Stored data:
::::

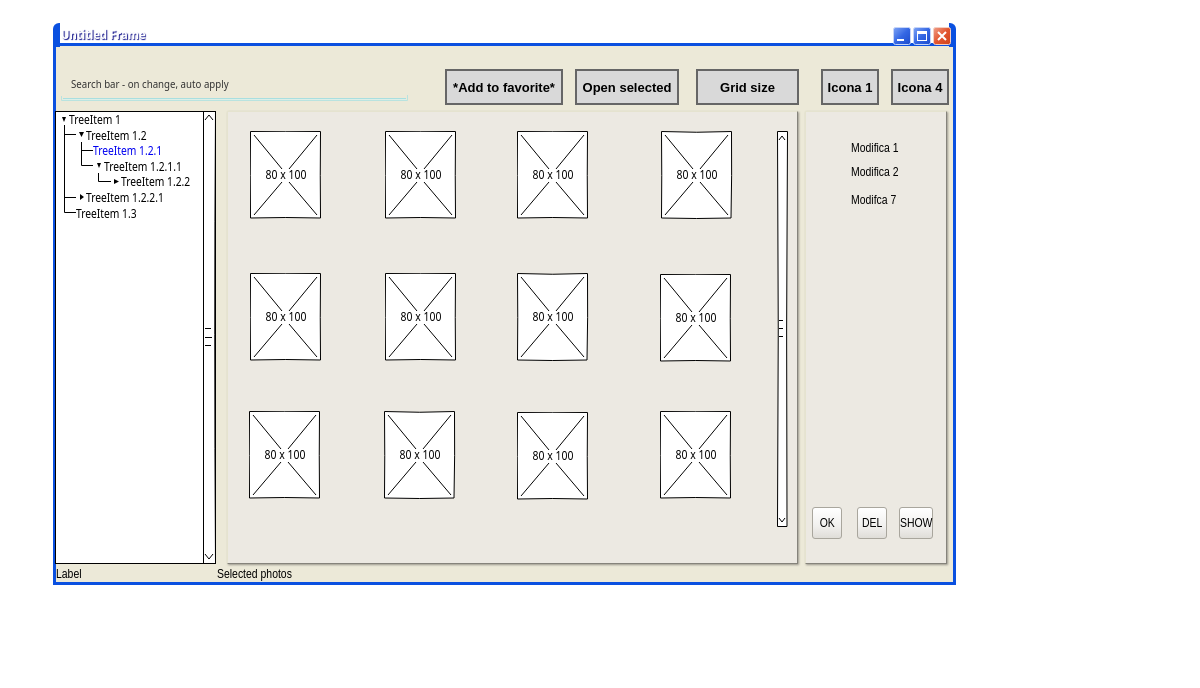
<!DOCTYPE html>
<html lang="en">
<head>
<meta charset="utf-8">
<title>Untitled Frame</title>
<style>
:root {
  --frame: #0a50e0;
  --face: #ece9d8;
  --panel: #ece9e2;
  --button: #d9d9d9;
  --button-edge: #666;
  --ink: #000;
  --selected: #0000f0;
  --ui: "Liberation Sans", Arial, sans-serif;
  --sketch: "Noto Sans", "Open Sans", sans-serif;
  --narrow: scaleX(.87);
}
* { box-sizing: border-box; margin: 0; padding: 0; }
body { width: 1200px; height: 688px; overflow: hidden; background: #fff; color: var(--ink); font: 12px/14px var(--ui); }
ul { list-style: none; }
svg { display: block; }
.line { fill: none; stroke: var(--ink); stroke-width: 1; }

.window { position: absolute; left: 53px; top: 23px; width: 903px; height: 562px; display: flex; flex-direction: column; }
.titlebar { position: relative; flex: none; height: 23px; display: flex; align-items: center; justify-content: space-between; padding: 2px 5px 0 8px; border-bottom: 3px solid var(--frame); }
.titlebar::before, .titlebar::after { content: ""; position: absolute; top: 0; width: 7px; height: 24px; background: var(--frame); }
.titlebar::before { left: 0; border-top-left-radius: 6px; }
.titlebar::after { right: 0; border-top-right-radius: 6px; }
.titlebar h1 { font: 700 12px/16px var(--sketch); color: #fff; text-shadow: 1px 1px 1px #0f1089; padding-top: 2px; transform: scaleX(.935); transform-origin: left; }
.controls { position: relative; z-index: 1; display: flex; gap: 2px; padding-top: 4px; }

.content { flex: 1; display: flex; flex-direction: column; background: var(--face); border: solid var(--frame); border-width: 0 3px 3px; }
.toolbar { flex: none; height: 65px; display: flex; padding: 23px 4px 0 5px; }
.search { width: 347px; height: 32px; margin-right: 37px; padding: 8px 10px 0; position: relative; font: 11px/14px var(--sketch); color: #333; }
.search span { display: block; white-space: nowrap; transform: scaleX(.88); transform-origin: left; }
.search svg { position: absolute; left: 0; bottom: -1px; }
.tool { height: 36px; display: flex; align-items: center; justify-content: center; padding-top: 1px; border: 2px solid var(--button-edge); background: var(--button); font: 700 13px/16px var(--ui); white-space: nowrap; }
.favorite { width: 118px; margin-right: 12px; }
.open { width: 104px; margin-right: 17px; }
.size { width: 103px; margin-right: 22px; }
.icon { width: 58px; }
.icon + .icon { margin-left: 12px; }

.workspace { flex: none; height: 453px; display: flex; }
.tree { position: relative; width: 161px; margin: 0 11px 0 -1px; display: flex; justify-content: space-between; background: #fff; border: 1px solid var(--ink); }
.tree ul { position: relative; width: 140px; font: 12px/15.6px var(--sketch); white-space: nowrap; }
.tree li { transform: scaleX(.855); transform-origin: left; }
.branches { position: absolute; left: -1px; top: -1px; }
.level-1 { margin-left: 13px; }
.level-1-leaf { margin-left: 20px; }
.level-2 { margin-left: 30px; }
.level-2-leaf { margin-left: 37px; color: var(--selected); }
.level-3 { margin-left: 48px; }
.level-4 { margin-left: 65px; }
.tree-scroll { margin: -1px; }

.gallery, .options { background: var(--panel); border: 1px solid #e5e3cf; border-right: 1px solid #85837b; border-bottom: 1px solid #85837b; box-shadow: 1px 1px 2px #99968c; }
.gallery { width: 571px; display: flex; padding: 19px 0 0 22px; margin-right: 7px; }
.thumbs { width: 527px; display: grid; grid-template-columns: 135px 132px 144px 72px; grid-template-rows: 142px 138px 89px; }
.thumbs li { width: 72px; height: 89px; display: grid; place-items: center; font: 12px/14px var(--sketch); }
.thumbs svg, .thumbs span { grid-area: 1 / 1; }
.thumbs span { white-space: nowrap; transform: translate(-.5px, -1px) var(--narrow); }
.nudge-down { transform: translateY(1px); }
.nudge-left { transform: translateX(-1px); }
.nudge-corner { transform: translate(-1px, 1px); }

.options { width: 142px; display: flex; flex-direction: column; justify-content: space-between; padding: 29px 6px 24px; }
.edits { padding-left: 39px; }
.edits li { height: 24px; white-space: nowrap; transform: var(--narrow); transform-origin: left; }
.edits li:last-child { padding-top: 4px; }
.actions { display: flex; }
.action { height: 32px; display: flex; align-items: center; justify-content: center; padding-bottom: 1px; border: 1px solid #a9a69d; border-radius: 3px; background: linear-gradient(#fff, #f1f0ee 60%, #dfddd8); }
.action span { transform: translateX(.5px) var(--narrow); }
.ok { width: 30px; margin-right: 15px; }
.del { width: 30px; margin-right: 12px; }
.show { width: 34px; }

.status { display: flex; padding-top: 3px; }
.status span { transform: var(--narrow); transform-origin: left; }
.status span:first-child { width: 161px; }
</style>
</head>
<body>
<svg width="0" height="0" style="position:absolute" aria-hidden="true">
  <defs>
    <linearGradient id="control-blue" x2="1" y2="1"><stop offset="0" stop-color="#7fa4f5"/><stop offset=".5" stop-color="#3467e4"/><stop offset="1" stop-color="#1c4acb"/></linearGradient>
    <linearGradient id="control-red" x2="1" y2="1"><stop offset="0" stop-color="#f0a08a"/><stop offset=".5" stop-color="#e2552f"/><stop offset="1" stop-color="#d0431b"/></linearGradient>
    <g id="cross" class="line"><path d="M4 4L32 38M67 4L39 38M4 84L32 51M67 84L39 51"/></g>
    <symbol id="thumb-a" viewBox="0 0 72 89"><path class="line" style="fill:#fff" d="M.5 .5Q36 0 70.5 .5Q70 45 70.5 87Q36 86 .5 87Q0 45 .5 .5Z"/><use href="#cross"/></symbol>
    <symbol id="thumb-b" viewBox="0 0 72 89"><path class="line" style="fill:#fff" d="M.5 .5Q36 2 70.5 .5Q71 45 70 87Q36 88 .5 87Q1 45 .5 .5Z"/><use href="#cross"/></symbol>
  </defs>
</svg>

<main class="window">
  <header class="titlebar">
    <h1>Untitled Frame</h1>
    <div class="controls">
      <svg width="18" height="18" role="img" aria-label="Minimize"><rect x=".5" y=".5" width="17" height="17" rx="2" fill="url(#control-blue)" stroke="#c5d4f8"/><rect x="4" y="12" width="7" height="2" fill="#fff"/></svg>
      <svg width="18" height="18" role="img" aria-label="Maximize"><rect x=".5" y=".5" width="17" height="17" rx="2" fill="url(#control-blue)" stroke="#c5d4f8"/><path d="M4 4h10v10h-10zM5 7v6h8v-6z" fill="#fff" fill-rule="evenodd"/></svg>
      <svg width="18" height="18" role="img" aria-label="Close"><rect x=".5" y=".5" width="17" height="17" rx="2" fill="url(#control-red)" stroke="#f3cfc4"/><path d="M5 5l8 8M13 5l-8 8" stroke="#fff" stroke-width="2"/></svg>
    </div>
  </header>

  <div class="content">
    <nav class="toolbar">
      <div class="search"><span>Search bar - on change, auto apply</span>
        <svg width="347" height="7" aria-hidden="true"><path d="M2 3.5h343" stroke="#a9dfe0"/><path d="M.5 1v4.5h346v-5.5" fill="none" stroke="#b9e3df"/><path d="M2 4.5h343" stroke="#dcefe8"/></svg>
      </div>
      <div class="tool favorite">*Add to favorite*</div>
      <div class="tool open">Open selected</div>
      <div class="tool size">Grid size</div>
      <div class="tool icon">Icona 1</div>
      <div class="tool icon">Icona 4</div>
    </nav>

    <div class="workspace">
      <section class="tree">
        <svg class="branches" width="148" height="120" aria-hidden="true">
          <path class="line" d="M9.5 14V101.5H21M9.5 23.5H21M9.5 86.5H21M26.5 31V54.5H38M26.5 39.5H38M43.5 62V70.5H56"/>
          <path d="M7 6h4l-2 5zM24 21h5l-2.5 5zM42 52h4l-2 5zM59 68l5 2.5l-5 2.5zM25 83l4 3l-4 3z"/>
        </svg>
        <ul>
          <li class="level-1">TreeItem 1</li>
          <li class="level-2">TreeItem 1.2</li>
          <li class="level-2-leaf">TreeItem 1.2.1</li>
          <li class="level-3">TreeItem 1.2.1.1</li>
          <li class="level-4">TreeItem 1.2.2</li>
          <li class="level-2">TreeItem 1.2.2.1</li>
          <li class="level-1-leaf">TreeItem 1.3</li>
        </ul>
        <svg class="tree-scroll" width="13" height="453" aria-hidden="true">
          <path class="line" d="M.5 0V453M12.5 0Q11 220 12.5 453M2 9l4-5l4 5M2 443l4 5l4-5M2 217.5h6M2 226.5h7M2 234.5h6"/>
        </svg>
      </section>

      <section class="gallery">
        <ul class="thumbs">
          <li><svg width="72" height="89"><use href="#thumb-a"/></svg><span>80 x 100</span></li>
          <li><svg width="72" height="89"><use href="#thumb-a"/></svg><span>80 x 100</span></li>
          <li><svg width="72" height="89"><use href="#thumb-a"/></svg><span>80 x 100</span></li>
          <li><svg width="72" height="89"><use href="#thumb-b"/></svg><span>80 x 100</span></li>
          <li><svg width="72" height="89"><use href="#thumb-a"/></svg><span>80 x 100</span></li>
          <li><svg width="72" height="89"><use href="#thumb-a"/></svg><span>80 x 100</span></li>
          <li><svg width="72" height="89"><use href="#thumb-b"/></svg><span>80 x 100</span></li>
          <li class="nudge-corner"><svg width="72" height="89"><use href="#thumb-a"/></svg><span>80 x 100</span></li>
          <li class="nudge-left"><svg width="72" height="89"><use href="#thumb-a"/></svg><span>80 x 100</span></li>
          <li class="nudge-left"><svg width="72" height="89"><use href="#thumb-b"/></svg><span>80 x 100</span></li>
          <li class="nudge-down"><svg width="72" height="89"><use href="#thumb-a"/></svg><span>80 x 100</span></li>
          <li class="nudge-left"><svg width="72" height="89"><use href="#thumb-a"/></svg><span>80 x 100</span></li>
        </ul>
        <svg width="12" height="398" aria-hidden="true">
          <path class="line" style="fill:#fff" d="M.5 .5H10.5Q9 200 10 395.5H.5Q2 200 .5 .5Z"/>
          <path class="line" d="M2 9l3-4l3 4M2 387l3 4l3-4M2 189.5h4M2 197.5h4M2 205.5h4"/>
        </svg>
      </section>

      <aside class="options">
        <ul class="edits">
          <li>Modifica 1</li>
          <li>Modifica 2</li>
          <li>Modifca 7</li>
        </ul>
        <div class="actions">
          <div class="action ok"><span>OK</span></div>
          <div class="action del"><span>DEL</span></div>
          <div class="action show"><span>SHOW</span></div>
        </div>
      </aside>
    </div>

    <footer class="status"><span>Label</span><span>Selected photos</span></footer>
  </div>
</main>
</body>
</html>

::::

* [Action item]
In the entries above, restate word for word the lines between the one holding "relative; width: 161px;" and the one holding "scaleX(.855); transform-origin: left;", inclusive, and nothing besides.

* [Solution to this task]
.tree { position: relative; width: 161px; margin: 0 11px 0 -1px; display: flex; justify-content: space-between; background: #fff; border: 1px solid var(--ink); }
.tree ul { position: relative; width: 140px; font: 12px/15.6px var(--sketch); white-space: nowrap; }
.tree li { transform: scaleX(.855); transform-origin: left; }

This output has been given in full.